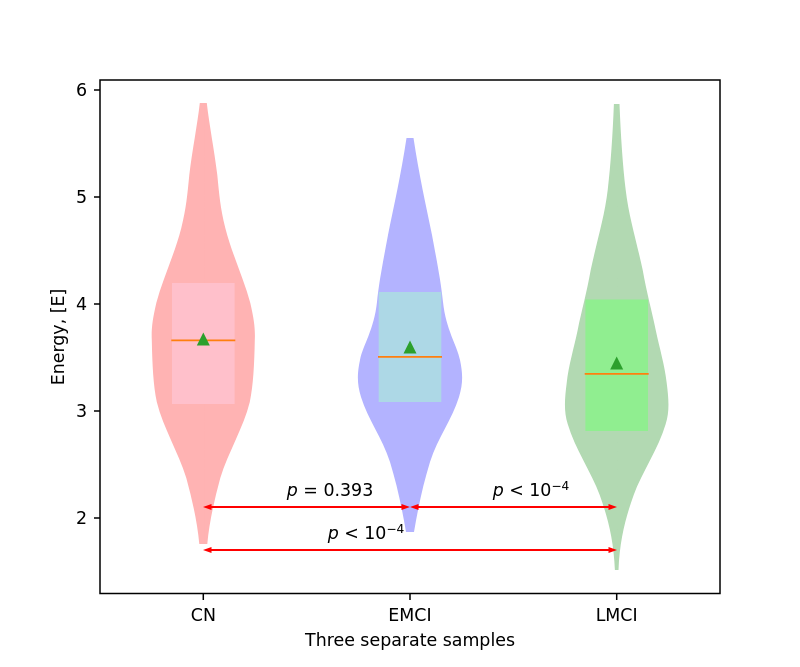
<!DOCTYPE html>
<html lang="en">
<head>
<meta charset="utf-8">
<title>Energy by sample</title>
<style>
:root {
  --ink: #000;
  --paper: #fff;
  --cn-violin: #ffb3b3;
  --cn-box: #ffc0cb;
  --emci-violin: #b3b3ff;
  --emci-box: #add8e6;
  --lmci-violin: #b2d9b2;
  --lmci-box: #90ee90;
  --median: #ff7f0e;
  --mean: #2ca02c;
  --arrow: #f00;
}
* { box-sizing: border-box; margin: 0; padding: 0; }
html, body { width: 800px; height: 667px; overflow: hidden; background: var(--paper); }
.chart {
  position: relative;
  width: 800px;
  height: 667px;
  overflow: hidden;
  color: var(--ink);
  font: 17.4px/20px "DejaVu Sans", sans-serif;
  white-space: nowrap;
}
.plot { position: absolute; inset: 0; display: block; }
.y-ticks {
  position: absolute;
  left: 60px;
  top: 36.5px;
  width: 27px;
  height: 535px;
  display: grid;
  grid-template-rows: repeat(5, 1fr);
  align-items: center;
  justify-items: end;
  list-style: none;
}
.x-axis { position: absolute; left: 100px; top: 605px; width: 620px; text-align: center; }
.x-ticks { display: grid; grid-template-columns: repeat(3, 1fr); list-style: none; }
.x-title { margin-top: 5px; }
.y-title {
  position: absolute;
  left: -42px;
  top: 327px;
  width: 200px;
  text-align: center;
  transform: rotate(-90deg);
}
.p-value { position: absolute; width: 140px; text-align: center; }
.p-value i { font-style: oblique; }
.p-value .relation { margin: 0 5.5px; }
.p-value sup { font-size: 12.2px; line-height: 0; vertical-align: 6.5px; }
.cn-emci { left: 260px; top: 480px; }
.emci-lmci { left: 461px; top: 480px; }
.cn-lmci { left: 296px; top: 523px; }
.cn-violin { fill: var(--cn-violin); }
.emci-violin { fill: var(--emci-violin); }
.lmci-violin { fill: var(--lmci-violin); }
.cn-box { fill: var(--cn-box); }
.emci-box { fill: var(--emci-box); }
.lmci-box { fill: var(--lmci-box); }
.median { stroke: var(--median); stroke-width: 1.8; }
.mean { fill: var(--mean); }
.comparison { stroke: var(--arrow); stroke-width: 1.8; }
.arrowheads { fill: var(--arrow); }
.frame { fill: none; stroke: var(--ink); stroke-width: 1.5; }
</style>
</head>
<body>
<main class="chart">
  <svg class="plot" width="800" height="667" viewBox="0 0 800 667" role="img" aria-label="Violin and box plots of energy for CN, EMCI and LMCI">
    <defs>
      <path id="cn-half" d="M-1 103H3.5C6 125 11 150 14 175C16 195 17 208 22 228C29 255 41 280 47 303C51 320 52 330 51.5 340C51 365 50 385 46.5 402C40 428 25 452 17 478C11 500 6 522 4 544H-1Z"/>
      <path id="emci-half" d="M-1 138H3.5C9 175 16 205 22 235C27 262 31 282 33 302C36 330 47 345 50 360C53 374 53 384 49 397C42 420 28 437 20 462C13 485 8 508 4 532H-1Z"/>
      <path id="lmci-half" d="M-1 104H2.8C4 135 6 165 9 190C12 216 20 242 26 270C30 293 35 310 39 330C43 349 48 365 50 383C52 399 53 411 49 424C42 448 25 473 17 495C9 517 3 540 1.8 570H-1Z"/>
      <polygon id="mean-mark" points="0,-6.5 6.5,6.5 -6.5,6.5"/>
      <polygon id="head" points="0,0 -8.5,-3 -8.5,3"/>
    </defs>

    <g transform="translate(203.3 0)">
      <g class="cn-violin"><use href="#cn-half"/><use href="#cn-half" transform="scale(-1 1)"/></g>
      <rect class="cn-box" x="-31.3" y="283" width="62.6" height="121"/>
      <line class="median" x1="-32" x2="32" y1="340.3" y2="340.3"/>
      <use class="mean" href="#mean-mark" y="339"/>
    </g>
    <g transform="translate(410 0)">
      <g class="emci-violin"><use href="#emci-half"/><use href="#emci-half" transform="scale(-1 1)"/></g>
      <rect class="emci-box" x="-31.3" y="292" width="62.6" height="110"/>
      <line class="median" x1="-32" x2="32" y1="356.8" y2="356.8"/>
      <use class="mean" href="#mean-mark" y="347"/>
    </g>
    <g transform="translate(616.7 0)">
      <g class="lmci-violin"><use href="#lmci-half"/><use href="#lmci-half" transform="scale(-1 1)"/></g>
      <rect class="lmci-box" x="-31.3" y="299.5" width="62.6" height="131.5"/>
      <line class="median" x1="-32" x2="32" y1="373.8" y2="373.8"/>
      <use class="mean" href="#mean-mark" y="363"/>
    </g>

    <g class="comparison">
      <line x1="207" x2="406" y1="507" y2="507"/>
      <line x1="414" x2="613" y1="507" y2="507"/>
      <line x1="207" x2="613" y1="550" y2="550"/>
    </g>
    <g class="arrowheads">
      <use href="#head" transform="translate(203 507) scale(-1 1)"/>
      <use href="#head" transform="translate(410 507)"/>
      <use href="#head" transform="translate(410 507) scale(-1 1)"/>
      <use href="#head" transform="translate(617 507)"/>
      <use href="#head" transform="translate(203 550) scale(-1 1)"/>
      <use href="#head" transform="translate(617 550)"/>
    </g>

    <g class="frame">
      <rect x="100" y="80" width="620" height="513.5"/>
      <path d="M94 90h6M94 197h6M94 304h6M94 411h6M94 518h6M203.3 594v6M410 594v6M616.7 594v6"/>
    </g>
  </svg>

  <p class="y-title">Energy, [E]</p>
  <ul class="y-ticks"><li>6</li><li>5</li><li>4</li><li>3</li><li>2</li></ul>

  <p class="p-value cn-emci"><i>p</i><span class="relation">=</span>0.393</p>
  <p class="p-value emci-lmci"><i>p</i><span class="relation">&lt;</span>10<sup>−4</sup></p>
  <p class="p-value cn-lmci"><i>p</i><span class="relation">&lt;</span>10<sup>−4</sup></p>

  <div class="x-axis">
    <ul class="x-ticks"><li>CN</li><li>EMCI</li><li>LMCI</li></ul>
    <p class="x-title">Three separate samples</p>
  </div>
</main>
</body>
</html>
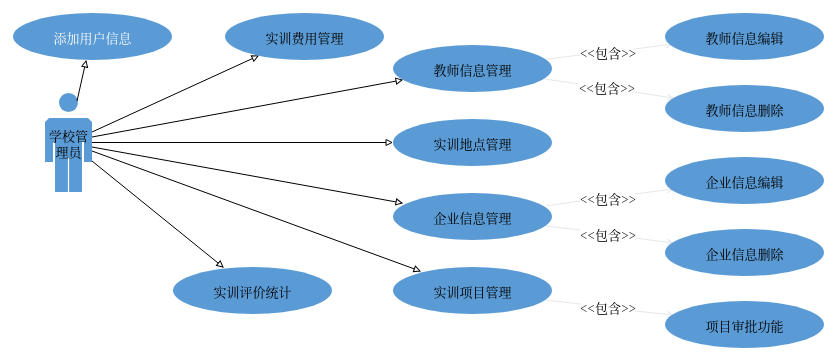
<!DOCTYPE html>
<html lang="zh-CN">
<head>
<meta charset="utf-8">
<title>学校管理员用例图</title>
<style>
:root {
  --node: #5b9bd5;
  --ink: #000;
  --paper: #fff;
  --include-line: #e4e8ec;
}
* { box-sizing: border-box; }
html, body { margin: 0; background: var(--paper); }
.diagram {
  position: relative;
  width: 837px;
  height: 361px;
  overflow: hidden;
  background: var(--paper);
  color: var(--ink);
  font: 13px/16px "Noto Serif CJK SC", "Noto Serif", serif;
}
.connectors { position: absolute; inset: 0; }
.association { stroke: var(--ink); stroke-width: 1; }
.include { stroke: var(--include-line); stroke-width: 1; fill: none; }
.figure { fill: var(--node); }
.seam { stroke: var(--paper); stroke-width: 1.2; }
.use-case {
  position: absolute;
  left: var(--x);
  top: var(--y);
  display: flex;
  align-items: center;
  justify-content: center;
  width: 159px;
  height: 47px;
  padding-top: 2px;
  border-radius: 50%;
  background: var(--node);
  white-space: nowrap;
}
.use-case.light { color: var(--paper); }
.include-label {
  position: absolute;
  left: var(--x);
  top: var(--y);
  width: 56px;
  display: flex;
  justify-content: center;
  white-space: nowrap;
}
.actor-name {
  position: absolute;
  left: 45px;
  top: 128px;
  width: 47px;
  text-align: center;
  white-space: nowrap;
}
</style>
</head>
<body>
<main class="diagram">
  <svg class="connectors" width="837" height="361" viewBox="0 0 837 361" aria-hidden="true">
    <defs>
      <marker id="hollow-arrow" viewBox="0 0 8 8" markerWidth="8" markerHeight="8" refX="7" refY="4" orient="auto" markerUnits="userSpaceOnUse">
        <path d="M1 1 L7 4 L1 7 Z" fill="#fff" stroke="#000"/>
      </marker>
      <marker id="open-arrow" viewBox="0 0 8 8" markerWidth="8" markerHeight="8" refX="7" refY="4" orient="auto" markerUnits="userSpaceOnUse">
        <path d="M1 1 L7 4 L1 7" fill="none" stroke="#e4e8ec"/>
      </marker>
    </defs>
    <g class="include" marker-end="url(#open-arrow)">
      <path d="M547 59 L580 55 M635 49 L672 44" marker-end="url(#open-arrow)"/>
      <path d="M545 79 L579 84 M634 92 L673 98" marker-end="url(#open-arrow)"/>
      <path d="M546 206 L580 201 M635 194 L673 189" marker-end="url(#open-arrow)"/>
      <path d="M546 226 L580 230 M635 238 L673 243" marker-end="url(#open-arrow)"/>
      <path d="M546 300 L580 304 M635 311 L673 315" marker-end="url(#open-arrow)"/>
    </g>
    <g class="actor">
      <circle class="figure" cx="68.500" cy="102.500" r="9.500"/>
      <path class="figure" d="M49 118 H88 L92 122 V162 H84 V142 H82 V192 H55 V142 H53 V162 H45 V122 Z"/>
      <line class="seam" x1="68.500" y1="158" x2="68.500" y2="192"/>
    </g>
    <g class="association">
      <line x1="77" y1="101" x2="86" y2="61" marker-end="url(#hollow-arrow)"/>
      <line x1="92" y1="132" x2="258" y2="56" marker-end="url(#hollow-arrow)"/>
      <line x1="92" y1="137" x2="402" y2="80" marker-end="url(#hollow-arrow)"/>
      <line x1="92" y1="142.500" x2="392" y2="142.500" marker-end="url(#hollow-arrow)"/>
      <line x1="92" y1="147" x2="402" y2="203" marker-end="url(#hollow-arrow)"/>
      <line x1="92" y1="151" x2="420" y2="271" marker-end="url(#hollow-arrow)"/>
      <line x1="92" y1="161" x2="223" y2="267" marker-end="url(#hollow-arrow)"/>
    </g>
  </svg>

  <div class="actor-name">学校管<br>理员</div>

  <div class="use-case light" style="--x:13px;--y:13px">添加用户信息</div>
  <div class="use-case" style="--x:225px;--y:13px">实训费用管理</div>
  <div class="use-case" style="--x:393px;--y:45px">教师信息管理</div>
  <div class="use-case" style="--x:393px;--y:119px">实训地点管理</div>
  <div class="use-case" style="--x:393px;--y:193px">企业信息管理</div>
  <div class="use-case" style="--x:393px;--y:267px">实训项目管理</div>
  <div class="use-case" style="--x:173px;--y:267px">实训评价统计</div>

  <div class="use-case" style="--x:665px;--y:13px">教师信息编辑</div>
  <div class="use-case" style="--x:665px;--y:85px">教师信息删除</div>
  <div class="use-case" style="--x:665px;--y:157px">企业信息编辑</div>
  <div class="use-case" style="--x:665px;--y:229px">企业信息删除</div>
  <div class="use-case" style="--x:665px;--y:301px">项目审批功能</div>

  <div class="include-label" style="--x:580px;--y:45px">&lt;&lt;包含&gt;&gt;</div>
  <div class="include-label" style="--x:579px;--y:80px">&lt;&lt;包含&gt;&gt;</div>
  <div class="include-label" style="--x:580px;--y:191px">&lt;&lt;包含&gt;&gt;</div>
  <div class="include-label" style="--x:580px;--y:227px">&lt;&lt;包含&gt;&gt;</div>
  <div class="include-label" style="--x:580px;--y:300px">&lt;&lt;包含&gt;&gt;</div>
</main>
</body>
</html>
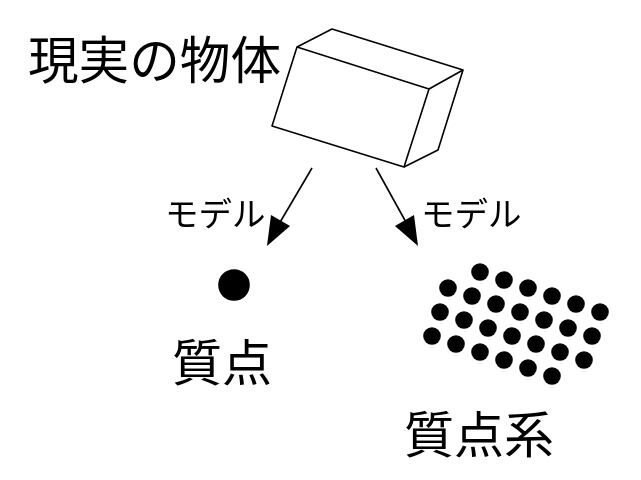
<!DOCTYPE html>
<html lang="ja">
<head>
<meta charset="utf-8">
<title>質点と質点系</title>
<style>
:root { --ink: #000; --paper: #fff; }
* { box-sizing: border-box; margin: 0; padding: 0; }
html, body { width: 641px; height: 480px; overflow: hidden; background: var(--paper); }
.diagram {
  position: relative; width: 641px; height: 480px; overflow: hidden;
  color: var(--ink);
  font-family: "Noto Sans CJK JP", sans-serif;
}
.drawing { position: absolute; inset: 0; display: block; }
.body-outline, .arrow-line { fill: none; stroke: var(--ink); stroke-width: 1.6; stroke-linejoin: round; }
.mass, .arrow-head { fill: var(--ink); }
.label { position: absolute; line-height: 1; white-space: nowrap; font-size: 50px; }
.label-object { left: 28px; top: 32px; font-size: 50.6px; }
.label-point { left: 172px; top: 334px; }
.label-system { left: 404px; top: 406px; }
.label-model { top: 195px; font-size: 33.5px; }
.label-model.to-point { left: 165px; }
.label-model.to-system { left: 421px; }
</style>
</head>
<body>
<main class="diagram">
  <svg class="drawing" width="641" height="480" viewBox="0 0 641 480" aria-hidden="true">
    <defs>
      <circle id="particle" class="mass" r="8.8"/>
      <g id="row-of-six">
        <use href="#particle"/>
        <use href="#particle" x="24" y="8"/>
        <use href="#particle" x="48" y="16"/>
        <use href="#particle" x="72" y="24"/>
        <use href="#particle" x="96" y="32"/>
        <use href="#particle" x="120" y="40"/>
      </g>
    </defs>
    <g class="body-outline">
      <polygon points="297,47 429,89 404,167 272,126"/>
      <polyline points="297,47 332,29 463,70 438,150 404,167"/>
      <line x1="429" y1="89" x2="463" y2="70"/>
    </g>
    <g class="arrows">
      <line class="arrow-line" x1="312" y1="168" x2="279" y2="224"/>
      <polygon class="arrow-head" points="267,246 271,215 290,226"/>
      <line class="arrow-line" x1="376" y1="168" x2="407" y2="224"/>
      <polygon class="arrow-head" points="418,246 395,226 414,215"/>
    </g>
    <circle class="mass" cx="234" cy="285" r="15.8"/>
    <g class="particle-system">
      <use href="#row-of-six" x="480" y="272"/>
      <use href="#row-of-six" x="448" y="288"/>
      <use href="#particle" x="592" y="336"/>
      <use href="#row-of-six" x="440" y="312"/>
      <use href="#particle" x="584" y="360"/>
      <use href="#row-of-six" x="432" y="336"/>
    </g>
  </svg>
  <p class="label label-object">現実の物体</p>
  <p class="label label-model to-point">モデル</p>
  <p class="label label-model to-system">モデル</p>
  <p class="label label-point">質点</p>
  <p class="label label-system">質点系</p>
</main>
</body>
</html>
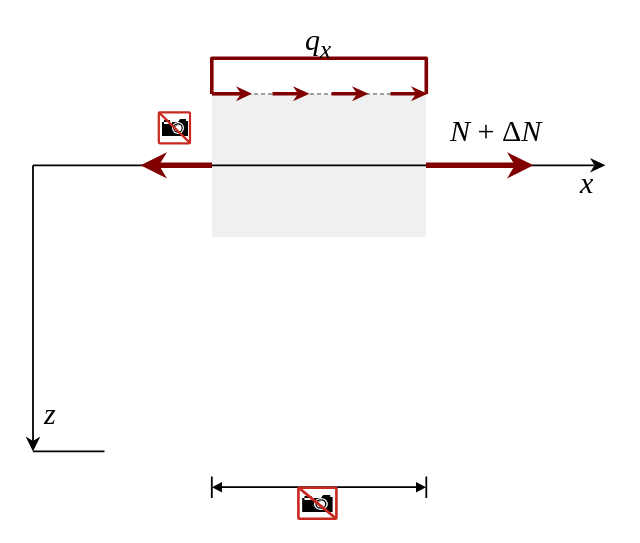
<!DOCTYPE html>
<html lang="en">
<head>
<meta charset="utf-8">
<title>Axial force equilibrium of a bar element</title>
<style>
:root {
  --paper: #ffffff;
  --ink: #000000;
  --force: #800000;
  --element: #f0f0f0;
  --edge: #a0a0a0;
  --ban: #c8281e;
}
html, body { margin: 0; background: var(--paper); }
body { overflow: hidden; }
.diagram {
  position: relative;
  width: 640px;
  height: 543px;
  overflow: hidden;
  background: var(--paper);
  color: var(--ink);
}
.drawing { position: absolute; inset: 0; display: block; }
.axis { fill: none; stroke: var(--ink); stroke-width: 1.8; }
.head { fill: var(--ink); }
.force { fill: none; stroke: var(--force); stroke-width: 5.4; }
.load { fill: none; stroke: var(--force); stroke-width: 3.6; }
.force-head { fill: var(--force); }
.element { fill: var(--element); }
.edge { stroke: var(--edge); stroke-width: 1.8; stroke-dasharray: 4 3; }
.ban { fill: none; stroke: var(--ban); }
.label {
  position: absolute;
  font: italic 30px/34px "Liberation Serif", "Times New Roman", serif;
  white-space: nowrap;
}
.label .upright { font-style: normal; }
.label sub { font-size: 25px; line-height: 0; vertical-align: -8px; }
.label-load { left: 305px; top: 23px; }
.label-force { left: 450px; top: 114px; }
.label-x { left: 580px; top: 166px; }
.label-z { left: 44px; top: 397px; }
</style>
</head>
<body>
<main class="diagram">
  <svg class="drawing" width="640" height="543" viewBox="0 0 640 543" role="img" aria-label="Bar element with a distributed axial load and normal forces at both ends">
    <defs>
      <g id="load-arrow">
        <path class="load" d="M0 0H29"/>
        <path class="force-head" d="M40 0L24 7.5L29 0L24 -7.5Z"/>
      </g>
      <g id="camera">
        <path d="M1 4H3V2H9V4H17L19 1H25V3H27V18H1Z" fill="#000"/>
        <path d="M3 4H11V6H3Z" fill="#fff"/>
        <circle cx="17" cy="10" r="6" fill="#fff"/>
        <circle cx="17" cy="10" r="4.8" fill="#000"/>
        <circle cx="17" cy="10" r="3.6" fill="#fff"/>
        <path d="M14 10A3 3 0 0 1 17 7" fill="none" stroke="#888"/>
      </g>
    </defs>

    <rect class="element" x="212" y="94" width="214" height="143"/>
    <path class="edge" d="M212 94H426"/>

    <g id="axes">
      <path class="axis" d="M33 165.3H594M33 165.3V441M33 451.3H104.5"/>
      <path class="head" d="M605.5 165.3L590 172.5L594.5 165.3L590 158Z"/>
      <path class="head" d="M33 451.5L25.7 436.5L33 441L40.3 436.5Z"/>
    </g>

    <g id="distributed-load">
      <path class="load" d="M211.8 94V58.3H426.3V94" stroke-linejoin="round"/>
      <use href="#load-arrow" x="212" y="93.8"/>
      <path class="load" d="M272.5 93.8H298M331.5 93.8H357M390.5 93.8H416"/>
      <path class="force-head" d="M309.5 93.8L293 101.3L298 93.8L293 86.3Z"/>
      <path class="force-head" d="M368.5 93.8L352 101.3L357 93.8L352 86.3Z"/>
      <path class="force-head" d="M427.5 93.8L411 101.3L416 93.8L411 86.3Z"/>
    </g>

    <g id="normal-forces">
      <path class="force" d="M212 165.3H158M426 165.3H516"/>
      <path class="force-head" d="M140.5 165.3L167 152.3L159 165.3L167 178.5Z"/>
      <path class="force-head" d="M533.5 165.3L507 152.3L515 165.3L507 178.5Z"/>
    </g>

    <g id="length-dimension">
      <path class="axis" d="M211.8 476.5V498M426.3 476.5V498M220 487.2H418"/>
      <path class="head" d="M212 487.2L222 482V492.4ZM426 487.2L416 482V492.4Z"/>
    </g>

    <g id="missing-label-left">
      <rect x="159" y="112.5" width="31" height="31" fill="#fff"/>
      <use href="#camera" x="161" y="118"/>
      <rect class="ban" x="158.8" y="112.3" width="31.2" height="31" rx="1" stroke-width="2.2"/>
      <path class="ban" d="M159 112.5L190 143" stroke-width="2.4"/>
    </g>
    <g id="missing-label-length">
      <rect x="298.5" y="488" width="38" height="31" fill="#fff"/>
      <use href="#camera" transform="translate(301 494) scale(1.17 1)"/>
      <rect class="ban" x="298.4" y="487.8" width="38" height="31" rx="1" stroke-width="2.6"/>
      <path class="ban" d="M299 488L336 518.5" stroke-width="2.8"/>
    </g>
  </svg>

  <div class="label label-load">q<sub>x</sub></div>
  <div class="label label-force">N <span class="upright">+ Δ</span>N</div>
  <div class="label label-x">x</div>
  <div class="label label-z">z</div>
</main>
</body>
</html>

(Task to complete)
Wherever the word "ticks" shows up in the material, copy the line it is on.

(Exercise response)
.y-ticks {
.x-ticks { display: grid; grid-template-columns: repeat(3, 1fr); list-style: none; }
  <ul class="y-ticks"><li>6</li><li>5</li><li>4</li><li>3</li><li>2</li></ul>
    <ul class="x-ticks"><li>CN</li><li>EMCI</li><li>LMCI</li></ul>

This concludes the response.